BEGIN
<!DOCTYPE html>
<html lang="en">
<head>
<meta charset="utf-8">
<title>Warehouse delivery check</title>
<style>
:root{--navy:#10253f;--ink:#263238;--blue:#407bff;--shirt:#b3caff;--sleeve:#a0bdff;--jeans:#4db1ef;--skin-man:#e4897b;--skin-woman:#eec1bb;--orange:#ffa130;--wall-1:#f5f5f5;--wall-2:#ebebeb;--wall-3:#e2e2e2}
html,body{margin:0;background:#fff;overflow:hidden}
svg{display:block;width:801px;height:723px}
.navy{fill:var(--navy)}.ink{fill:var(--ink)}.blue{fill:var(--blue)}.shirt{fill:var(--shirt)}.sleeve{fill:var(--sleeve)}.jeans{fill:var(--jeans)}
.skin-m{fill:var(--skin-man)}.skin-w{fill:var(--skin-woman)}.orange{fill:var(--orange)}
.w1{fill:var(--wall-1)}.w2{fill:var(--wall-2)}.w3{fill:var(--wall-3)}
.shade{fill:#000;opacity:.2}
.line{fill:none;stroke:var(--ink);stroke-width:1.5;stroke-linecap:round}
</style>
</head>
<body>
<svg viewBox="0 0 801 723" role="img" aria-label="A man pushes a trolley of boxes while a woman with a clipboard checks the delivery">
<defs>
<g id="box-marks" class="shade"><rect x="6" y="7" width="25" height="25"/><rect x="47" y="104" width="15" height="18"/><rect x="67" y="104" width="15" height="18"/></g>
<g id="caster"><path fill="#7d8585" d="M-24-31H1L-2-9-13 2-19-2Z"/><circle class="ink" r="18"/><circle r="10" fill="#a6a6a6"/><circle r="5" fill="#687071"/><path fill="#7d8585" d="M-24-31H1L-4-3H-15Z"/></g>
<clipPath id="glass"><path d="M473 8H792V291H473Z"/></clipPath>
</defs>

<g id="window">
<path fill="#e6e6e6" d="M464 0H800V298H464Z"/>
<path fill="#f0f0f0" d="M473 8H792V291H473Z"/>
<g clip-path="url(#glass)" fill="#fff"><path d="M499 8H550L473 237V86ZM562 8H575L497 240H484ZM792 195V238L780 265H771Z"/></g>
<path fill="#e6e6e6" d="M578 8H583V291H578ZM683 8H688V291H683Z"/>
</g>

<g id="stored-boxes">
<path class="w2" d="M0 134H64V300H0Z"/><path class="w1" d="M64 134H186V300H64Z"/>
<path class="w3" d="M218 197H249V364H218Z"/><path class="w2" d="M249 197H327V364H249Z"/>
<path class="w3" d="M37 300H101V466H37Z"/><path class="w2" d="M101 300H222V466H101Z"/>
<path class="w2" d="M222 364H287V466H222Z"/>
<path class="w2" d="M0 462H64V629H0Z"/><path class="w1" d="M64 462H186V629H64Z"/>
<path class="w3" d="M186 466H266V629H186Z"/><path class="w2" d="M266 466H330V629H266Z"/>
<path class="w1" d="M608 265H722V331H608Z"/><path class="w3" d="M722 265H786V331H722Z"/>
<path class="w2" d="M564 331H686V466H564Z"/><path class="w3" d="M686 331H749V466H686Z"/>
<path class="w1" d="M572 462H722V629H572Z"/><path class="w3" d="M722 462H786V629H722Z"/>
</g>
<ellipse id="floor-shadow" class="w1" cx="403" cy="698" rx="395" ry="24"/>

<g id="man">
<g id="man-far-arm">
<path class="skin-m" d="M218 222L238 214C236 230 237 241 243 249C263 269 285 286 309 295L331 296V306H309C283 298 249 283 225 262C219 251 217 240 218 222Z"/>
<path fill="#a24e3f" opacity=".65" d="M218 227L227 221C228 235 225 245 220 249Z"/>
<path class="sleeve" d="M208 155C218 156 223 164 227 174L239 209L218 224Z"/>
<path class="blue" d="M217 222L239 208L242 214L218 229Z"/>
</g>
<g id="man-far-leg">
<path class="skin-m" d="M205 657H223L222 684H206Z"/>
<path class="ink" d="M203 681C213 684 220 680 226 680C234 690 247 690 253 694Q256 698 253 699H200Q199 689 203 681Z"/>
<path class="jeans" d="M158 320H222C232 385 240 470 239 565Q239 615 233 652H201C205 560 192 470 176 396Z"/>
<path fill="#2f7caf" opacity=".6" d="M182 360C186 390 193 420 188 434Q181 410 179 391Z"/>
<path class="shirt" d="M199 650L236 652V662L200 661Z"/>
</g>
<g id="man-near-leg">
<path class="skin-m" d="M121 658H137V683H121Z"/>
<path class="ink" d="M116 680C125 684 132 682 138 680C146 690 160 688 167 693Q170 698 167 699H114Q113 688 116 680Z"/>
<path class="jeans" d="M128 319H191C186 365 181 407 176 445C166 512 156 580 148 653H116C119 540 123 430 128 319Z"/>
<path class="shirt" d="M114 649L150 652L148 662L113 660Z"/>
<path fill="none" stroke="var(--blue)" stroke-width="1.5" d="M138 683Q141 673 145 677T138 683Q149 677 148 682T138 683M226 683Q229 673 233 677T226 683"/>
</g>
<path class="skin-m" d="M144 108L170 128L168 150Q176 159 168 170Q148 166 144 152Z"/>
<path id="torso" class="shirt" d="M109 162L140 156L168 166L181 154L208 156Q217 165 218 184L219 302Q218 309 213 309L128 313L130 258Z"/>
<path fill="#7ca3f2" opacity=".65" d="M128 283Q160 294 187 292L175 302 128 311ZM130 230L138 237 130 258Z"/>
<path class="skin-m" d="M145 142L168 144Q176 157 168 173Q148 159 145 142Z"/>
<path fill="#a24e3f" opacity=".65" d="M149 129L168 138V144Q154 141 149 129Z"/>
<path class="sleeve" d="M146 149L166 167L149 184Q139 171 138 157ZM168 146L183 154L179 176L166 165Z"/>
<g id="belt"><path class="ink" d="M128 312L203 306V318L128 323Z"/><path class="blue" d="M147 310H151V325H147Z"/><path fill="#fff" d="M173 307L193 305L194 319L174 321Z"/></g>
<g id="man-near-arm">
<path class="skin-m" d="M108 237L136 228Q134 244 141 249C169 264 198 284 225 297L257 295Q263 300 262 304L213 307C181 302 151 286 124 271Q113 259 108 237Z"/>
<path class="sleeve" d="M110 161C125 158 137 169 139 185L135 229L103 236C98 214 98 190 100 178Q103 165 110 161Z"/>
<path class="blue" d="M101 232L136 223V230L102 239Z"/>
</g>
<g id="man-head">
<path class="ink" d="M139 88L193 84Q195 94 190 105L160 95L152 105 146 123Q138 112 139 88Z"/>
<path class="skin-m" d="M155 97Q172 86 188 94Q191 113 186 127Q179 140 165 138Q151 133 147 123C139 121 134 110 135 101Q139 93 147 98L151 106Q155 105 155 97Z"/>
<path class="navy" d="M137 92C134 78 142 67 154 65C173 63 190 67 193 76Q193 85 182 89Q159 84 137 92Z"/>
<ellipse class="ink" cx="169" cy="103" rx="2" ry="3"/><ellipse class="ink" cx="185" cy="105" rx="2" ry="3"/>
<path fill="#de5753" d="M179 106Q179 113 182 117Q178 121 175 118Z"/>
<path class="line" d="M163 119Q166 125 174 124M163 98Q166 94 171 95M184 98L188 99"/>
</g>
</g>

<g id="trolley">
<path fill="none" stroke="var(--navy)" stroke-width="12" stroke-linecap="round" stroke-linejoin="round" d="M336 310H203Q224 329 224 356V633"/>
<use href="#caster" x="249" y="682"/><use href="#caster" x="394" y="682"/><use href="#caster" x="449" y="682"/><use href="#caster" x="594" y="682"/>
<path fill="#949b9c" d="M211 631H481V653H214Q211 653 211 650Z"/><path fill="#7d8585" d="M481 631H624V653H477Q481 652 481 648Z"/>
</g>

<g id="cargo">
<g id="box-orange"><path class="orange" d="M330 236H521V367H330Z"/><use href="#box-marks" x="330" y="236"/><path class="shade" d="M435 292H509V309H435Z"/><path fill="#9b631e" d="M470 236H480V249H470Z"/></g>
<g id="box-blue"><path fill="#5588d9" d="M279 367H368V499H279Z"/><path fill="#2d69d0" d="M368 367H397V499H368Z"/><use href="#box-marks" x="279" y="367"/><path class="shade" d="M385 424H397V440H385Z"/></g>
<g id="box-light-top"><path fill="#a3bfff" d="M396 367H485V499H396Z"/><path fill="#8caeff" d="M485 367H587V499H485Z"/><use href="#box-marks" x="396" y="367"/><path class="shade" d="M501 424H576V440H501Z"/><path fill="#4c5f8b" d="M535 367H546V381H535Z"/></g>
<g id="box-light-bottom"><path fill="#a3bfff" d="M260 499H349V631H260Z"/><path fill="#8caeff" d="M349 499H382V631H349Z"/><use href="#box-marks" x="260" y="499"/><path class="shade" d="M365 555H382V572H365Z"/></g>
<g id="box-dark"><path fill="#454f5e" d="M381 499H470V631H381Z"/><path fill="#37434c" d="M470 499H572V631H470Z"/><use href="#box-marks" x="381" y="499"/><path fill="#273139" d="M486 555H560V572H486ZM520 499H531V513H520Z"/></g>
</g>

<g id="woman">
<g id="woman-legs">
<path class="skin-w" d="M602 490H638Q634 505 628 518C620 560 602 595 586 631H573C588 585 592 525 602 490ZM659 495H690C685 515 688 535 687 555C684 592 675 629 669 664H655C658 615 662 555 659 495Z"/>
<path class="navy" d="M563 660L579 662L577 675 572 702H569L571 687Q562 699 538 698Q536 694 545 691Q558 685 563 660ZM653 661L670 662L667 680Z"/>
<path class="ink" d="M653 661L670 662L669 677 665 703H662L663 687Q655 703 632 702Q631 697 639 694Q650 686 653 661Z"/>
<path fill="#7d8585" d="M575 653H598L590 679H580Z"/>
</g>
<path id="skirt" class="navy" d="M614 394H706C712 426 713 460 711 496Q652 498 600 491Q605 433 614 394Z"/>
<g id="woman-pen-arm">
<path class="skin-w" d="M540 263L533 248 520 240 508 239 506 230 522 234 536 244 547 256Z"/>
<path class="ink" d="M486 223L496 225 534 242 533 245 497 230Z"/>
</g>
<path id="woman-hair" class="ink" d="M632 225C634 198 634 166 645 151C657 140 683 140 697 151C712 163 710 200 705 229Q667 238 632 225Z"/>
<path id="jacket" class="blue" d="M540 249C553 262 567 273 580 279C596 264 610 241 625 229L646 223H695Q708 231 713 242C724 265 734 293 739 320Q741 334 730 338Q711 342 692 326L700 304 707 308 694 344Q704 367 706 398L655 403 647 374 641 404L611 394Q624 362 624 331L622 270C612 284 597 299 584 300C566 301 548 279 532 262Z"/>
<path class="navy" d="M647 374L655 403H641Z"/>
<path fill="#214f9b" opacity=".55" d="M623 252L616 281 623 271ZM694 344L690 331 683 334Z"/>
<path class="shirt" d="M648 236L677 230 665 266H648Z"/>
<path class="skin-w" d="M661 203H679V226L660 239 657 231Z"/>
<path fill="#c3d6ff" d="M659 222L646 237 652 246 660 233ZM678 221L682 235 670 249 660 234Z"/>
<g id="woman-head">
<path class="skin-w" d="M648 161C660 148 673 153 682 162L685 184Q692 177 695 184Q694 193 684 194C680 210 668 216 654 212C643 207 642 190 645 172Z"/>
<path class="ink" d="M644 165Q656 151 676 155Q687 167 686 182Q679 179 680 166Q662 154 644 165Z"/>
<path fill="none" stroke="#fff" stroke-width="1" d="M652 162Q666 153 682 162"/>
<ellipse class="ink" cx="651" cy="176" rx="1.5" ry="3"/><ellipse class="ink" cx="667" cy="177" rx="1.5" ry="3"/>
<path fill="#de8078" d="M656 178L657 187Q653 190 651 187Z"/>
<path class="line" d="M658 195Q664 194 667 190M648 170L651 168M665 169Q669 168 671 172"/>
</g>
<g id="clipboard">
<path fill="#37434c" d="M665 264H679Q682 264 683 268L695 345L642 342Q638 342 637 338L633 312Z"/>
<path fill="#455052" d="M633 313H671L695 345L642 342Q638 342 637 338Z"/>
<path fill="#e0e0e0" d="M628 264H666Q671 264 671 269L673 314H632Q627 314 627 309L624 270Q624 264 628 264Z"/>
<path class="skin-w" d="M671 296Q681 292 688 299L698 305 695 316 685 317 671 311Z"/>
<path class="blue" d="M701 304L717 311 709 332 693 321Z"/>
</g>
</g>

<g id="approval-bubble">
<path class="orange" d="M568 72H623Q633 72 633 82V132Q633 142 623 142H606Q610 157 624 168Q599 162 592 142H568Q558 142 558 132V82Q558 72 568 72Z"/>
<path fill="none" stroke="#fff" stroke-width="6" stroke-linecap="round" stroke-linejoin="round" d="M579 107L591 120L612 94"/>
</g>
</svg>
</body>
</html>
END
Every line above from the line with "162L140 156L168 166L181" to the line with "129L168 138V144Q154 141", inclusive, must be returned exactly; no other line belongs in the reply.

<path id="torso" class="shirt" d="M109 162L140 156L168 166L181 154L208 156Q217 165 218 184L219 302Q218 309 213 309L128 313L130 258Z"/>
<path fill="#7ca3f2" opacity=".65" d="M128 283Q160 294 187 292L175 302 128 311ZM130 230L138 237 130 258Z"/>
<path class="skin-m" d="M145 142L168 144Q176 157 168 173Q148 159 145 142Z"/>
<path fill="#a24e3f" opacity=".65" d="M149 129L168 138V144Q154 141 149 129Z"/>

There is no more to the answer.